Jane Jacobs was born in Scranton, Pennsylvania, and now lives in Toronto. In addition to The Death and Life of Great. American Cities, she is the author of Cities.
The Death and Life of Great American Cities
The Death and Life of Great American Cities
Look Inside. Sep 13, Minutes Buy. A direct and fundamentally optimistic indictment of the short-sightedness and intellectual arrogance that has characterized much of urban planning in this century, The Death and Life of Great American Cities has, since its first publication in , become the standard against which all endeavors in that field are measured. In prose of outstanding immediacy, Jane Jacobs writes about what makes streets safe or unsafe; about what constitutes a neighborhood, and what function it serves within the larger organism of the city; about why some neighborhoods remain impoverished while others regenerate themselves.

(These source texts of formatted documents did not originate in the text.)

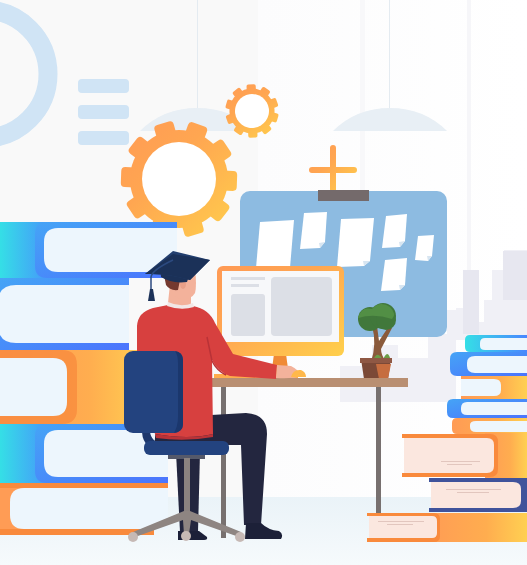
<!DOCTYPE html>
<html lang="en">
<head>
<meta charset="utf-8">
<title>Graduate studying at a desk</title>
<style>
:root{--wall:#f9f9f9;--floor:#edf4f8;--sky:#d0e4f5;--lamp:#e8eff5;--city:#f0f0f6;--city-deep:#e7e7f0;--board:#8dbbe1;--paper:#edf6fd;--blush:#fbe7df;--red:#d7403f;--red-deep:#b93237;--navy:#23263f;--chair:#23437f;--cap:#1b3158;--skin:#f3b29b;--wood:#b98f72;--leg:#77706f;--orange:#f98a3c;--blue:#4a7dfb;--indigo:#40539b}
html,body{margin:0;overflow:hidden;background:#fff}
svg{display:block;width:527px;height:565px}
.sky{fill:var(--sky)}.lamp{fill:var(--lamp)}.city{fill:var(--city)}.city-deep{fill:var(--city-deep)}
.paper{fill:var(--paper)}.blush{fill:var(--blush)}.red{fill:var(--red)}.navy{fill:var(--navy)}
.chair{fill:var(--chair)}.cap{fill:var(--cap)}.skin{fill:var(--skin)}.orange{fill:var(--orange)}.blue{fill:var(--blue)}.indigo{fill:var(--indigo)}
.leg{fill:var(--leg)}.note{fill:#fff}.block{fill:#dcdfe6}
.cord{stroke:#e4ebf1;stroke-width:1}
.rule{stroke:#e2c6be;stroke-width:1}
</style>
</head>
<body>
<svg viewBox="0 0 527 565" role="img" aria-label="A graduate in a cap works at a computer between tall stacks of books">
<defs>
<linearGradient id="warm" x1="0" y1="0" x2="1" y2="1"><stop offset="0" stop-color="#ff9a55"/><stop offset=".4" stop-color="#ffa651"/><stop offset="1" stop-color="#ffd04c"/></linearGradient>
<linearGradient id="warm-wide"><stop offset="0" stop-color="#ff9b55"/><stop offset=".6" stop-color="#ffad4f"/><stop offset="1" stop-color="#ffd052"/></linearGradient>
<linearGradient id="cool"><stop offset="0" stop-color="#35dfe6"/><stop offset="1" stop-color="#4a86ff"/></linearGradient>
<linearGradient id="cool-deep" x1="0" y1="0" x2="1" y2="1"><stop offset="0" stop-color="#45a4f6"/><stop offset="1" stop-color="#4b74fd"/></linearGradient>
<linearGradient id="window-light"><stop offset="0" stop-color="#fcfcfd"/><stop offset="1" stop-color="#fff"/></linearGradient>
<linearGradient id="floor-fade" x1="0" y1="0" x2="0" y2="1"><stop offset="0" stop-color="#eaf3f8"/><stop offset="1" stop-color="#f6fafc"/></linearGradient>
<rect id="tooth" x="-10" y="-58" width="20" height="18" rx="4"/>
<g id="tooth-pair"><use href="#tooth"/><use href="#tooth" transform="rotate(180)"/></g>
<mask id="gear-mask" maskUnits="userSpaceOnUse" x="-60" y="-60" width="120" height="120">
<g fill="#fff"><circle r="49"/><use href="#tooth-pair" transform="rotate(20)"/><use href="#tooth-pair" transform="rotate(56)"/><use href="#tooth-pair" transform="rotate(92)"/><use href="#tooth-pair" transform="rotate(128)"/><use href="#tooth-pair" transform="rotate(164)"/></g>
<circle r="37" fill="#000"/>
</mask>
<g id="gear"><circle r="38" fill="#fff"/><rect x="-60" y="-60" width="120" height="120" fill="url(#warm)" mask="url(#gear-mask)"/></g>
</defs>

<g id="room">
<rect width="527" height="565" fill="#fff"/>
<rect width="258" height="500" fill="var(--wall)"/>
<rect x="258" width="269" height="497" fill="url(#window-light)"/>
<rect x="360" width="5" height="330" fill="#f8f8fa"/>
<rect x="467" width="4" height="340" fill="#f6f6f9"/>
<rect y="497" width="527" height="68" fill="url(#floor-fade)"/>
</g>

<g id="skyline">
<path class="city" d="M340 402V366H372V345H398V358H428V334H447V310H456V402Z"/>
<path class="city" d="M456 340V308H465V270H479V322H492V270H504V250H527V340Z"/>
<path class="city-deep" d="M463 334V270H479V334ZM503 334V251H527V334Z"/>
<path class="city" d="M484 334V300H527V334Z"/>
</g>

<g id="lamps">
<path class="cord" d="M197.500 0V108M389.500 0V108"/>
<path class="lamp" d="M140 131Q163 108 197 108Q232 108 256 131Z"/>
<path class="lamp" d="M333 131Q356 108 390 108Q424 108 447 131Z"/>
</g>

<g id="wall-shapes">
<circle cx="-16" cy="74" r="64" fill="none" stroke="var(--sky)" stroke-width="19"/>
<g class="sky"><rect x="78" y="79" width="51" height="14" rx="4"/><rect x="78" y="105" width="51" height="14" rx="4"/><rect x="78" y="131" width="51" height="14" rx="4"/></g>
</g>

<g id="notice-board">
<rect x="240" y="191" width="207" height="146" rx="10" fill="var(--board)"/>
<path d="M330 148Q330 145 333 145Q336 145 336 148V167H354Q357 167 357 170Q357 173 354 173H336V192H330V173H312Q309 173 309 170Q309 167 312 167H330Z" fill="url(#warm)"/>
<rect x="318" y="190" width="51" height="11" fill="#746a6b"/>
<g class="note">
<path d="M260 222L294 220L290 268H256Z"/>
<path d="M304 213L327 212L325 242L320 248L300 249Z"/>
<path d="M341 219L374 218L370 261L364 266L337 267Z"/>
<path d="M386 216L407 214L405 241L400 247L382 248Z"/>
<path d="M385 260L407 258L405 285L400 290L381 291Z"/>
<path d="M418 236L434 235L432 256L428 261L415 260Z"/>
</g>
<path d="M325 242L319 243L320 248ZM370 261L363 261L364 266ZM405 241L399 242L400 247ZM405 285L399 285L400 290ZM432 256L427 256L428 261Z" fill="#d7e5f1"/>
</g>

<g id="gears">
<use href="#gear" transform="translate(179 179)"/>
<use href="#gear" transform="translate(252 111) rotate(14) scale(.46)"/>
</g>

<g id="left-books">
<g id="book-blue-top">
<rect y="222" width="60" height="56" fill="url(#cool)"/>
<path d="M177 222V228H60V272H177V278H47Q35 278 35 266V234Q35 222 47 222Z" fill="url(#cool-deep)"/>
<path class="paper" d="M177 228V272H58Q44 272 44 258V242Q44 228 58 228Z"/>
</g>
<g id="book-blue-wide">
<rect y="278" width="129" height="72" fill="url(#cool-deep)"/>
<path class="paper" d="M129 285V343H16Q-2 343 -2 325V303Q-2 285 16 285Z"/>
</g>
<g id="book-orange-spine">
<rect y="350" width="148" height="74" fill="url(#warm-wide)"/>
<path class="orange" d="M0 350H62Q77 350 77 365V409Q77 424 62 424H0Z" opacity=".75"/>
<path class="paper" d="M0 358H53Q67 358 67 372V402Q67 416 53 416H0Z"/>
</g>
<g id="book-blue-low">
<rect y="424" width="60" height="59" fill="url(#cool)"/>
<path d="M168 424V430H60V477H168V483H47Q35 483 35 471V436Q35 424 47 424Z" fill="url(#cool-deep)"/>
<path class="paper" d="M168 430V477H58Q44 477 44 463V444Q44 430 58 430Z"/>
</g>
<g id="book-orange-base">
<path d="M0 483H168V489H60V529H154V535H0Z" fill="url(#warm-wide)"/>
<rect y="483" width="40" height="52" fill="#ff9c55"/>
<path class="paper" d="M168 488V529H24Q10 529 10 515V502Q10 488 24 488Z"/>
<path class="orange" d="M0 483H168V488H0ZM0 529H154V535H0Z"/>
</g>
</g>

<g id="computer">
<path d="M274 354H286L289 376H271Z" fill="#f08a35"/>
<rect x="217" y="266" width="127" height="90" rx="6" fill="url(#warm)"/>
<rect x="222" y="271" width="117" height="71" fill="#f7f8fa"/>
<g class="block"><rect x="231" y="277" width="34" height="3"/><rect x="231" y="284" width="28" height="3"/><rect x="231" y="294" width="34" height="42" rx="3"/><rect x="271" y="277" width="61" height="59" rx="4"/></g>
</g>

<g id="plant">
<path d="M371 362Q377 343 372 326H377L379 341L389 326L392 328L381 349Q381 355 386 362Z" fill="#8a5a3b"/>
<g fill="#41783b"><circle cx="370" cy="319" r="12"/><circle cx="383" cy="316" r="13"/><circle cx="386" cy="320" r="10"/></g>
<path d="M358 318Q361 306 372 309Q380 300 390 307Q397 314 392 319Q374 313 358 318Z" fill="#528f45"/>
<path d="M373 360Q378 349 383 361ZM382 362Q388 346 391 362Z" fill="#6b9c45"/>
<path d="M361 359H391L388 379H364Z" fill="#7b4937"/>
<rect x="360" y="358" width="32" height="5" fill="#8f5844"/>
<path d="M376 364H391L388 379H379Z" fill="#c66d3f"/>
</g>

<g id="desk">
<rect class="leg" x="221" y="386" width="5" height="152"/>
<rect class="leg" x="376" y="386" width="5" height="127"/>
<rect x="207" y="378" width="201" height="9" fill="var(--wood)"/>
<rect x="214" y="374" width="84" height="4" fill="#ffad4c"/>
</g>

<g id="student">
<g id="legs" class="navy">
<path d="M176 452H200L198 532H180Z"/>
<path d="M178 531H199L207 537Q208 540 204 540H178Z" fill="#1c2038"/>
<path d="M155 444Q153 421 176 417L246 413Q267 414 267 434L261 525H244L241 445H162Z"/>
<path d="M246 523H261Q268 530 279 531Q284 534 281 539H245Z" fill="#1c2038"/>
</g>
<g id="head">
<path class="skin" d="M170 284H191V302Q192 309 181 310Q168 309 168 303Z"/>
<path class="skin" d="M167 270H195Q197 285 195 293Q191 300 181 299Q168 297 167 270Z"/>
<path d="M163 270H188L185 281Q183 277 180 280L178 290Q170 291 166 285Z" fill="#75392f"/>
<ellipse cx="183" cy="284" rx="3" ry="5" fill="#eaa088"/>
<path class="cap" d="M160 267L190 273L187 282Q172 284 161 277Z"/>
<path d="M145 274L173 251L210 260L190 280Q168 273 145 274Z" fill="#233f6f"/>
<path class="cap" d="M145 274L173 254L210 260L190 280Q168 273 145 274Z"/>
<path d="M173 260Q152 270 151 277V292" fill="none" stroke="#2c4a80" stroke-width="1.500"/>
<path class="cap" d="M150 289H153L155 301H148Z"/>
</g>
<g id="jacket">
<path class="red" d="M168 305Q181 311 193 306Q209 309 215 323L233 354L277 365L276 379L230 376Q218 372 212 360L213 434Q189 440 155 434L137 372V326Q138 312 153 308Z"/>
<path d="M168 302Q181 308 193 303L194 307Q181 311 167 306Z" fill="#f2e7e6"/>
<path d="M207 337L212 361Q217 371 226 375" fill="none" stroke="var(--red-deep)" stroke-width="1.500"/>
<path d="M155 434Q190 440 213 434V437Q185 442 156 438Z" fill="var(--red-deep)"/>
<path class="skin" d="M277 365L291 366Q299 370 301 376Q293 379 276 378Z"/>
<path d="M291 377Q293 369 301 370Q306 372 306 377Z" fill="#ffb84b"/>
</g>
</g>

<g id="office-chair">
<path d="M146 428Q145 444 160 447" fill="none" stroke="#1d376c" stroke-width="8"/>
<rect class="chair" x="124" y="351" width="59" height="82" rx="9"/>
<path d="M175 351Q183 352 183 360V424Q183 432 174 433Q178 426 178 417V363Q178 355 175 351Z" fill="#1b376d"/>
<rect class="chair" x="144" y="441" width="85" height="14" rx="6"/>
<path d="M168 455H205V459H168Z" fill="#55596a"/>
<rect x="184" y="458" width="6" height="58" fill="#8a8280"/>
<path d="M184 511H190L241 532L239 537L191 520L189 534H184L183 520L135 537L133 532Z" fill="#8e8582"/>
<g fill="#c6b9b5"><circle cx="133" cy="537" r="5"/><circle cx="186" cy="536" r="5"/><circle cx="240" cy="537" r="5"/></g>
</g>

<g id="right-books">
<g id="small-books">
<path d="M527 335H470Q465 335 465 340V347Q465 352 470 352H527Z" fill="url(#cool)"/>
<path class="paper" d="M527 338H485Q480 338 480 343V346Q480 350 485 350H527Z"/>
<path d="M527 352H457Q450 352 450 359V369Q450 376 457 376H527Z" fill="url(#cool-deep)"/>
<path class="paper" d="M527 356H475Q467 356 467 363V366Q467 373 475 373H527Z"/>
<path d="M461 376H527V399H461Z" fill="url(#warm-wide)"/>
<path class="paper" d="M461 379H494Q501 379 501 385V390Q501 396 494 396H461Z"/>
<path d="M527 399H453Q447 399 447 405V412Q447 418 453 418H527Z" fill="url(#cool-deep)"/>
<path class="paper" d="M527 402H467Q461 402 461 408V410Q461 415 467 415H527Z"/>
<path d="M527 418H457Q452 418 452 423V429Q452 434 457 434H527Z" fill="url(#warm-wide)"/>
<path class="paper" d="M527 421H476Q470 421 470 425V427Q470 432 476 432H527Z"/>
</g>
<g id="book-orange">
<rect x="485" y="433" width="42" height="45" fill="url(#warm-wide)"/>
<path class="orange" d="M402 434H490Q498 434 498 442V469Q498 477 490 477H402V473H404V438H402Z"/>
<path class="blush" d="M404 438H487Q494 438 494 445V466Q494 473 487 473H404Z"/>
<path class="rule" d="M441 461.500H480M447 464.500H472"/>
</g>
<g id="book-indigo">
<path class="indigo" d="M429 478H527V512H429V508H431V482H429Z"/>
<path class="blush" d="M431 482H513Q521 482 521 489V501Q521 508 513 508H431Z"/>
<path class="rule" d="M446 489.500H501M457 492.500H489"/>
</g>
<g id="book-yellow">
<rect x="425" y="513" width="102" height="29" fill="url(#warm-wide)"/>
<path class="orange" d="M367 513H434Q440 513 440 519V536Q440 542 434 542H367V538H369V516H367Z"/>
<path class="blush" d="M369 516H432Q437 516 437 521V533Q437 538 432 538H369Z"/>
<path class="rule" d="M378 521.500H424M387 524.500H413"/>
</g>
</g>
</svg>
</body>
</html>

Or why one public park can attract diverse groups of families and citizens year-round while a similar park incubates nothing but drug abuse and crime? A direct and fundamentally optimistic indictment of the short-sightedness and intellectual arrogance that has characterized much of urban planning in this century, The Death and Life of Great American Cities has, since its first publication in , become the standard against which all … After viewing product detail pages, look here to find an easy way to navigate back to pages you are interested in. Or what factors lead to gentrification and the eventual self-destruction of what initially made a neighborhood desirable? Jane Jacobs was the legendary author of The Death and Life of Great American Cities, a work that has never gone out of print and that has transformed the disciplines of urban planning and city architecture.
Enter your mobile number or email address below and we'll send you a link to download the free Kindle App. Then you can start reading Kindle books on your smartphone, tablet, or computer - no Kindle device required. To get the free app, enter your mobile phone number. A direct and fundamentally optimistic indictment of the short-sightedness and intellectual arrogance that has characterized much of urban planning in this century, The Death and Life of Great American Cities has, since its first publication in , become the standard against which all endeavors in that field are measured. In prose of outstanding immediacy, Jane Jacobs writes about what makes streets safe or unsafe; about what constitutes a neighborhood, and what function it serves within the larger organism of the city; about why some neighborhoods remain impoverished while others regenerate themselves. She writes about the salutary role of funeral parlors and tenement windows, the dangers of too much development money and too little diversity. Compassionate, bracingly indignant, and always keenly detailed, Jane Jacobs's monumental work provides an essential framework for assessing the vitality of all cities.
Jane Jacobs. VINTAGE BOOKS IJ rights resen'cd uncler Inlem tional and Pan-American Copy rrght COII:cntions. .the intimate and casual life of cities.